Technically, the British monarch is head of state. This role is represented though by a ceremonial governor general who is appointed on the advice of the prime minister. The head of government is the prime minister, which is usually held by the leader of the majority party or governing coalition in parliament. Presidential systems in contrast fuse the role of the head of state and government together (as seen in the U.S. and most of Latin America).
Canada’s official languages are English and French. Declared in the Official Languages Act in 1969, both English and French have official federal status and all federal legislation is enacted bilingually. Canada is the only country in North America to have an official language declaration. Several of the provinces have also given language an official status, though not all. The majority of people in Quebec speak French and it is the only province to declare French as the sole official language, although English is used as well. New Brunswick is the only province to declare both English and French as official. The country is also home to many indigenous languages, however altogether less than one percent of the population reports the regular use of these languages.
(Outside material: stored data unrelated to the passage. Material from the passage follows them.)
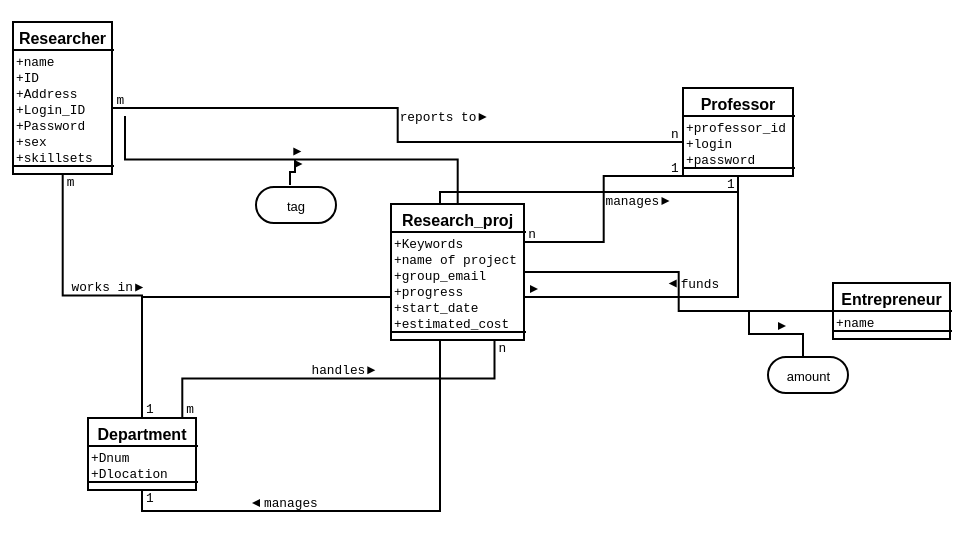
<!DOCTYPE html>
<html lang="en">
<head>
<meta charset="utf-8">
<title>Research project class diagram</title>
<style>
:root { --ink: #000; --paper: #fff; }
* { box-sizing: border-box; margin: 0; padding: 0; }
html, body { width: 964px; height: 544px; overflow: hidden; background: var(--paper); }
.diagram { position: relative; width: 964px; height: 544px; overflow: hidden; color: var(--ink); font: 12.8px/16px "Liberation Mono", monospace; }
.connectors { position: absolute; left: 0; top: 0; }
.connectors .lines { fill: none; stroke: var(--ink); stroke-width: 2; }
.connectors .arrows { fill: var(--ink); }
.entity { position: absolute; display: flex; flex-direction: column; border: 2px solid var(--ink); background: var(--paper); }
.entity h2 { height: 28px; margin-right: -3px; padding-right: 3px; border-bottom: 2px solid var(--ink); font: bold 16px/32px "Liberation Sans", sans-serif; text-align: center; white-space: nowrap; }
.entity ul { flex: 1; min-height: 0; padding: 4px 0 0 2px; list-style: none; white-space: nowrap; }
.entity .operations { height: 8px; margin-right: -3px; border-top: 2px solid var(--ink); }
.researcher { left: 12px; top: 21px; width: 101px; height: 154px; }
.professor { left: 682px; top: 87px; width: 112px; height: 90px; }
.project { left: 390px; top: 203px; width: 135px; height: 138px; }
.entrepreneur { left: 832px; top: 282px; width: 119px; height: 58px; }
.department { left: 87px; top: 417px; width: 110px; height: 74px; }
.attribute { position: absolute; width: 82px; height: 38px; border: 2px solid var(--ink); border-radius: 19px; background: var(--paper); font: 13px/38px "Liberation Sans", sans-serif; text-align: center; }
.tag { left: 255px; top: 186px; }
.amount { left: 767px; top: 356px; padding-left: 1px; }
.label { position: absolute; white-space: nowrap; }
</style>
</head>
<body>
<main class="diagram">
  <svg class="connectors" width="964" height="544" viewBox="0 0 964 544" aria-hidden="true">
    <defs>
      <polygon id="arrow-right" points="0,-4 8,0 0,4"/>
      <polygon id="arrow-left" points="8,-4 0,0 8,4"/>
    </defs>
    <g class="lines">
      <path id="reports-to" d="M112 108H397.7V142H683"/>
      <path id="researcher-project" d="M125 116V159.5H457.7V204"/>
      <path id="tag-link" d="M295 159.5V172H290V185"/>
      <path id="professor-project" d="M683 176H603.7V242H524"/>
      <path id="professor-department" d="M738 176V297H142V418"/>
      <path id="works-in" d="M62.7 174V295.5H142V418"/>
      <path id="department-manages" d="M142 490V511H440V192H738"/>
      <path id="funds" d="M524 272H678.7V311H833"/>
      <path id="amount-link" d="M749 311V334H803V357"/>
      <path id="handles" d="M494.5 340V378.5H182.3V418"/>
    </g>
    <g class="arrows">
      <use href="#arrow-right" x="478.7" y="117"/>
      <use href="#arrow-right" x="293.3" y="151.5"/>
      <use href="#arrow-right" x="294.5" y="164"/>
      <use href="#arrow-right" x="661.5" y="201"/>
      <use href="#arrow-right" x="135.2" y="287.5"/>
      <use href="#arrow-right" x="530" y="289"/>
      <use href="#arrow-right" x="367.3" y="370.3"/>
      <use href="#arrow-right" x="778" y="326"/>
      <use href="#arrow-left" x="668.7" y="283.5"/>
      <use href="#arrow-left" x="252" y="503"/>
    </g>
  </svg>

  <section class="entity researcher">
    <h2>Researcher</h2>
    <ul><li>+name</li><li>+ID</li><li>+Address</li><li>+Login_ID</li><li>+Password</li><li>+sex</li><li>+skillsets</li></ul>
    <div class="operations"></div>
  </section>
  <section class="entity professor">
    <h2>Professor</h2>
    <ul><li>+professor_id</li><li>+login</li><li>+password</li></ul>
    <div class="operations"></div>
  </section>
  <section class="entity project">
    <h2>Research_proj</h2>
    <ul><li>+Keywords</li><li>+name of project</li><li>+group_email</li><li>+progress</li><li>+start_date</li><li>+estimated_cost</li></ul>
    <div class="operations"></div>
  </section>
  <section class="entity entrepreneur">
    <h2>Entrepreneur</h2>
    <ul><li>+name</li></ul>
    <div class="operations"></div>
  </section>
  <section class="entity department">
    <h2>Department</h2>
    <ul><li>+Dnum</li><li>+Dlocation</li></ul>
    <div class="operations"></div>
  </section>

  <div class="attribute tag">tag</div>
  <div class="attribute amount">amount</div>

  <span class="label" style="left:116.5px;top:93px">m</span>
  <span class="label" style="left:399.7px;top:110px">reports to</span>
  <span class="label" style="left:671px;top:127px">n</span>
  <span class="label" style="left:671px;top:161px">1</span>
  <span class="label" style="left:727px;top:177px">1</span>
  <span class="label" style="left:605.5px;top:194px">manages</span>
  <span class="label" style="left:528.2px;top:227px">n</span>
  <span class="label" style="left:680.7px;top:277px">funds</span>
  <span class="label" style="left:66.7px;top:175px">m</span>
  <span class="label" style="left:71.5px;top:280px">works in</span>
  <span class="label" style="left:311.5px;top:363px">handles</span>
  <span class="label" style="left:498.5px;top:341px">n</span>
  <span class="label" style="left:146px;top:402px">1</span>
  <span class="label" style="left:186.3px;top:402px">m</span>
  <span class="label" style="left:146px;top:491px">1</span>
  <span class="label" style="left:264px;top:496px">manages</span>
</main>
</body>
</html>
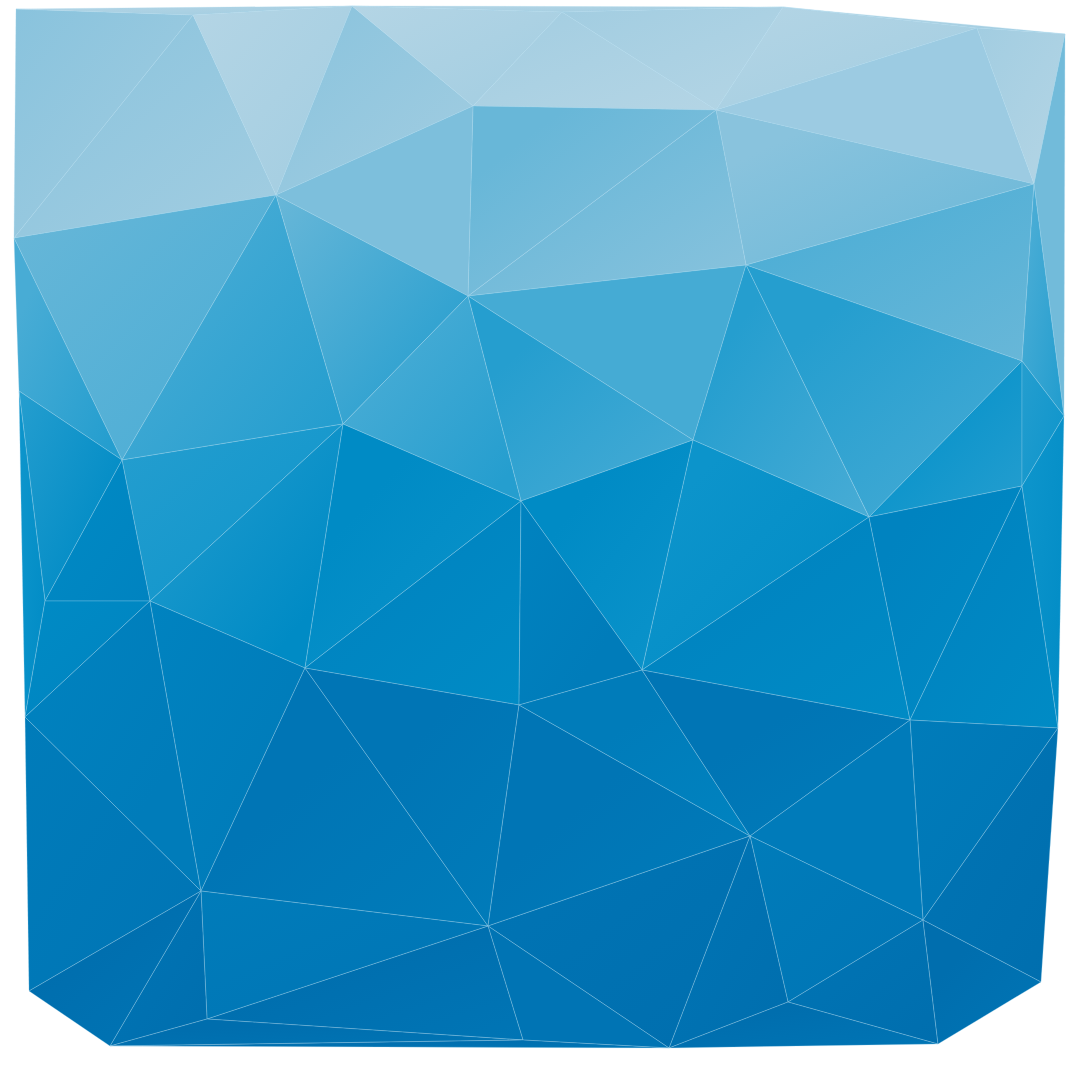
<!DOCTYPE html>
<html lang="en">
<head>
<meta charset="utf-8">
<title>Blue polygon background</title>
<style>
:root{--paper:#fff;--seam:#a9d6ec;--mist:#b4d5e5;--haze:#a2cde1;--ice:#89c3dd;--sky:#68b7d8;--lagoon:#48acd5;--azure:#259ecf;--cerulean:#0c94cb;--ocean:#008bc5;--deep:#0083c0;--cobalt:#007cba;--navy:#0075b5;--abyss:#006eae}
html,body{margin:0;background:var(--paper);overflow:hidden}
.mesh{display:block;width:1072px;height:1072px}
.facets{stroke:var(--seam);stroke-opacity:.4;stroke-width:.7;stroke-linejoin:bevel}
.mist{stop-color:var(--mist)}.haze{stop-color:var(--haze)}.ice{stop-color:var(--ice)}.sky{stop-color:var(--sky)}.lagoon{stop-color:var(--lagoon)}.azure{stop-color:var(--azure)}.cerulean{stop-color:var(--cerulean)}.ocean{stop-color:var(--ocean)}.deep{stop-color:var(--deep)}.cobalt{stop-color:var(--cobalt)}.navy{stop-color:var(--navy)}.abyss{stop-color:var(--abyss)}
</style>
</head>
<body>
<svg class="mesh" viewBox="0 0 1072 1072" role="img" aria-label="Blue low-poly triangle mesh fading from pale to deep blue">
<defs>
<linearGradient id="down" x1="0" y1="0" x2="1" y2="1"/>
<linearGradient id="mist-haze" href="#down"><stop class="mist"/><stop class="haze" offset="1"/></linearGradient>
<linearGradient id="haze-mist" href="#down"><stop class="haze"/><stop class="mist" offset="1"/></linearGradient>
<linearGradient id="ice-haze" href="#down"><stop class="ice"/><stop class="haze" offset="1"/></linearGradient>
<linearGradient id="ice-sky" href="#down"><stop class="ice" offset=".2"/><stop class="sky" offset="1"/></linearGradient>
<linearGradient id="sky-ice" href="#down"><stop class="sky" offset=".2"/><stop class="ice" offset="1"/></linearGradient>
<linearGradient id="sky-lagoon" href="#down"><stop class="sky"/><stop class="lagoon" offset="1"/></linearGradient>
<linearGradient id="lagoon-sky" href="#down"><stop class="lagoon"/><stop class="sky" offset="1"/></linearGradient>
<linearGradient id="sky-azure" href="#down"><stop class="sky"/><stop class="azure" offset=".9"/></linearGradient>
<linearGradient id="lagoon-azure" href="#down"><stop class="lagoon" offset=".2"/><stop class="azure" offset=".9"/></linearGradient>
<linearGradient id="azure-lagoon" href="#down"><stop class="azure" offset=".25"/><stop class="lagoon" offset="1"/></linearGradient>
<linearGradient id="azure-cerulean" href="#down"><stop class="azure"/><stop class="cerulean" offset="1"/></linearGradient>
<linearGradient id="azure-ocean" href="#down"><stop class="azure"/><stop class="ocean" offset=".8"/></linearGradient>
<linearGradient id="cerulean-azure" href="#down"><stop class="cerulean" offset=".4"/><stop class="azure" offset="1"/></linearGradient>
<linearGradient id="cerulean-ocean" href="#down"><stop class="cerulean" offset=".2"/><stop class="ocean" offset="1"/></linearGradient>
<linearGradient id="ocean-cerulean" href="#down"><stop class="ocean" offset=".3"/><stop class="cerulean" offset="1"/></linearGradient>
<linearGradient id="ocean-deep" href="#down"><stop class="ocean"/><stop class="deep" offset="1"/></linearGradient>
<linearGradient id="deep-ocean" href="#down"><stop class="deep" offset=".2"/><stop class="ocean" offset="1"/></linearGradient>
<linearGradient id="deep-cobalt" href="#down"><stop class="deep"/><stop class="cobalt" offset=".7"/></linearGradient>
<linearGradient id="cobalt-deep" href="#down"><stop class="cobalt" offset=".4"/><stop class="deep" offset="1"/></linearGradient>
<linearGradient id="cobalt-navy" href="#down"><stop class="cobalt"/><stop class="navy" offset=".9"/></linearGradient>
<linearGradient id="navy-cobalt" href="#down"><stop class="navy" offset=".4"/><stop class="cobalt" offset="1"/></linearGradient>
<linearGradient id="navy-abyss" href="#down"><stop class="navy"/><stop class="abyss" offset="1"/></linearGradient>
<linearGradient id="abyss-navy" href="#down"><stop class="abyss" offset=".3"/><stop class="navy" offset="1"/></linearGradient>
</defs>
<g class="facets">
<g id="pale-band">
<polygon fill="url(#ice-haze)" points="16,9 193,15 14,238"/>
<polygon fill="url(#ice-haze)" points="193,15 276,195 14,238"/>
<polygon fill="url(#mist-haze)" points="16,9 352,6 193,15"/>
<polygon fill="url(#mist-haze)" points="193,15 352,6 276,195"/>
<polygon fill="url(#ice-haze)" points="352,6 473,106 276,195"/>
<polygon fill="url(#mist-haze)" points="352,6 562,12 473,106"/>
<polygon fill="url(#mist-haze)" points="352,6 783,7 562,12"/>
<polygon fill="url(#haze-mist)" points="562,12 716,110 473,106"/>
<polygon fill="url(#haze-mist)" points="562,12 783,7 716,110"/>
<polygon fill="url(#mist-haze)" points="783,7 977,28 716,110"/>
<polygon fill="url(#mist-haze)" points="783,7 1065,34 977,28"/>
<polygon fill="#9ccbe2" points="977,28 1034,184 716,110"/>
<polygon fill="url(#haze-mist)" points="977,28 1065,34 1034,184"/>
</g>
<g id="sky-band">
<polygon fill="#72bbda" points="1065,34 1064,416 1034,184"/>
<polygon fill="url(#ice-sky)" points="716,110 1034,184 746,265"/>
<polygon fill="url(#sky-ice)" points="716,110 746,265 468,296"/>
<polygon fill="url(#sky-ice)" points="473,106 716,110 468,296"/>
<polygon fill="#7dbfdc" points="473,106 468,296 276,195"/>
<polygon fill="url(#sky-lagoon)" points="14,238 276,195 122,460"/>
<polygon fill="url(#lagoon-azure)" points="276,195 343,424 122,460"/>
<polygon fill="url(#sky-azure)" points="276,195 468,296 343,424"/>
<polygon fill="url(#lagoon-azure)" points="14,238 122,460 19,391"/>
<polygon fill="#45abd4" points="468,296 746,265 693,440"/>
<polygon fill="url(#azure-lagoon)" points="468,296 693,440 521,501"/>
<polygon fill="url(#lagoon-azure)" points="468,296 521,501 343,424"/>
<polygon fill="url(#lagoon-sky)" points="746,265 1034,184 1022,361"/>
<polygon fill="url(#lagoon-azure)" points="1034,184 1064,416 1022,361"/>
<polygon fill="url(#azure-lagoon)" points="746,265 1022,361 869,517"/>
<polygon fill="url(#azure-lagoon)" points="746,265 869,517 693,440"/>
</g>
<g id="ocean-band">
<polygon fill="url(#cerulean-azure)" points="1022,361 1022,486 869,517"/>
<polygon fill="url(#azure-cerulean)" points="1022,361 1064,416 1022,486"/>
<polygon fill="url(#azure-ocean)" points="19,391 122,460 45,601"/>
<polygon fill="url(#cerulean-ocean)" points="19,391 45,601 25,717"/>
<polygon fill="url(#azure-cerulean)" points="122,460 343,424 150,601"/>
<polygon fill="url(#ocean-deep)" points="122,460 150,601 45,601"/>
<polygon fill="url(#azure-ocean)" points="343,424 305,668 150,601"/>
<polygon fill="url(#ocean-cerulean)" points="343,424 521,501 305,668"/>
<polygon fill="url(#deep-ocean)" points="521,501 519,705 305,668"/>
<polygon fill="url(#ocean-cerulean)" points="521,501 693,440 642,670"/>
<polygon fill="url(#deep-cobalt)" points="521,501 642,670 519,705"/>
<polygon fill="url(#cerulean-ocean)" points="693,440 869,517 642,670"/>
<polygon fill="url(#deep-ocean)" points="869,517 910,720 642,670"/>
<polygon fill="url(#deep-ocean)" points="869,517 1022,486 910,720"/>
<polygon fill="url(#deep-ocean)" points="1022,486 1058,728 910,720"/>
<polygon fill="url(#cerulean-ocean)" points="1022,486 1064,416 1058,728"/>
<polygon fill="url(#ocean-deep)" points="45,601 150,601 25,717"/>
</g>
<g id="cobalt-band">
<polygon fill="url(#deep-cobalt)" points="150,601 201,891 25,717"/>
<polygon fill="url(#deep-cobalt)" points="150,601 305,668 201,891"/>
<polygon fill="url(#navy-cobalt)" points="305,668 488,926 201,891"/>
<polygon fill="url(#navy-cobalt)" points="305,668 519,705 488,926"/>
<polygon fill="url(#navy-cobalt)" points="519,705 750,836 488,926"/>
<polygon fill="url(#cobalt-deep)" points="519,705 642,670 750,836"/>
<polygon fill="url(#navy-cobalt)" points="642,670 910,720 750,836"/>
<polygon fill="url(#cobalt-navy)" points="910,720 1058,728 923,920"/>
<polygon fill="#007bba" points="910,720 923,920 750,836"/>
<polygon fill="url(#cobalt-navy)" points="25,717 201,891 29,991"/>
</g>
<g id="abyss-band">
<polygon fill="url(#navy-abyss)" points="1058,728 1041,982 923,920"/>
<polygon fill="url(#cobalt-navy)" points="750,836 923,920 788,1002"/>
<polygon fill="url(#navy-abyss)" points="750,836 788,1002 669,1048"/>
<polygon fill="url(#navy-abyss)" points="750,836 669,1048 488,926"/>
<polygon fill="url(#navy-abyss)" points="923,920 938,1044 788,1002"/>
<polygon fill="url(#abyss-navy)" points="923,920 1041,982 938,1044"/>
<polygon fill="url(#abyss-navy)" points="788,1002 938,1044 669,1048"/>
<polygon fill="#0074b4" points="488,926 669,1048 523,1040"/>
<polygon fill="url(#abyss-navy)" points="488,926 523,1040 207,1019"/>
<polygon fill="url(#cobalt-navy)" points="201,891 488,926 207,1019"/>
<polygon fill="url(#navy-abyss)" points="201,891 207,1019 110,1046"/>
<polygon fill="url(#abyss-navy)" points="201,891 110,1046 29,991"/>
<polygon fill="url(#abyss-navy)" points="207,1019 523,1040 110,1046"/>
<polygon fill="url(#abyss-navy)" points="523,1040 669,1048 110,1046"/>
</g>
</g>
</svg>
</body>
</html>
With 9,984,670 square kilometers of area, Canada has one of the lowest population densities in the world. By geographic size it is the second largest country, but only roughly the 39th largest by population size. Moreover, the majority of Canada’s population is found within 175 kilometers of its southern border with the United States, leaving most of its territory sparsely inhabited. It’s largest cities are Toronto, Montreal, and Vancouver.
Canada has one of the highest per-capita immigration rates in the world. Lately, the largest share of immigrants come from India, Philippines and China. Canada also welcomes more refugees than most countries, exceeding the United States. In part due to its geographic proximity, British Colombia is the most ethnically diverse province in Canada. About 5% of the population identifies as Indigenous, and are further distinguished as primarily First Nations, Métis, and Inuit. While this may be a small percentage, it is more than double the United States’ 1-2% that self identify as American Indian or Alaska Native.
On average, 22 million tourists visit Canada each year. Furthermore, tourism plays an important role in the national economy, generating an estimated $104.9 billion in tourism expenditures in 2019 alone. Some of the largest attractions for travelers are Toronto, Niagara Falls, Vancouver, Montreal, the Canadian Rockies, Quebec City, and Ottawa. By far, the greatest number of visitors come from the United States.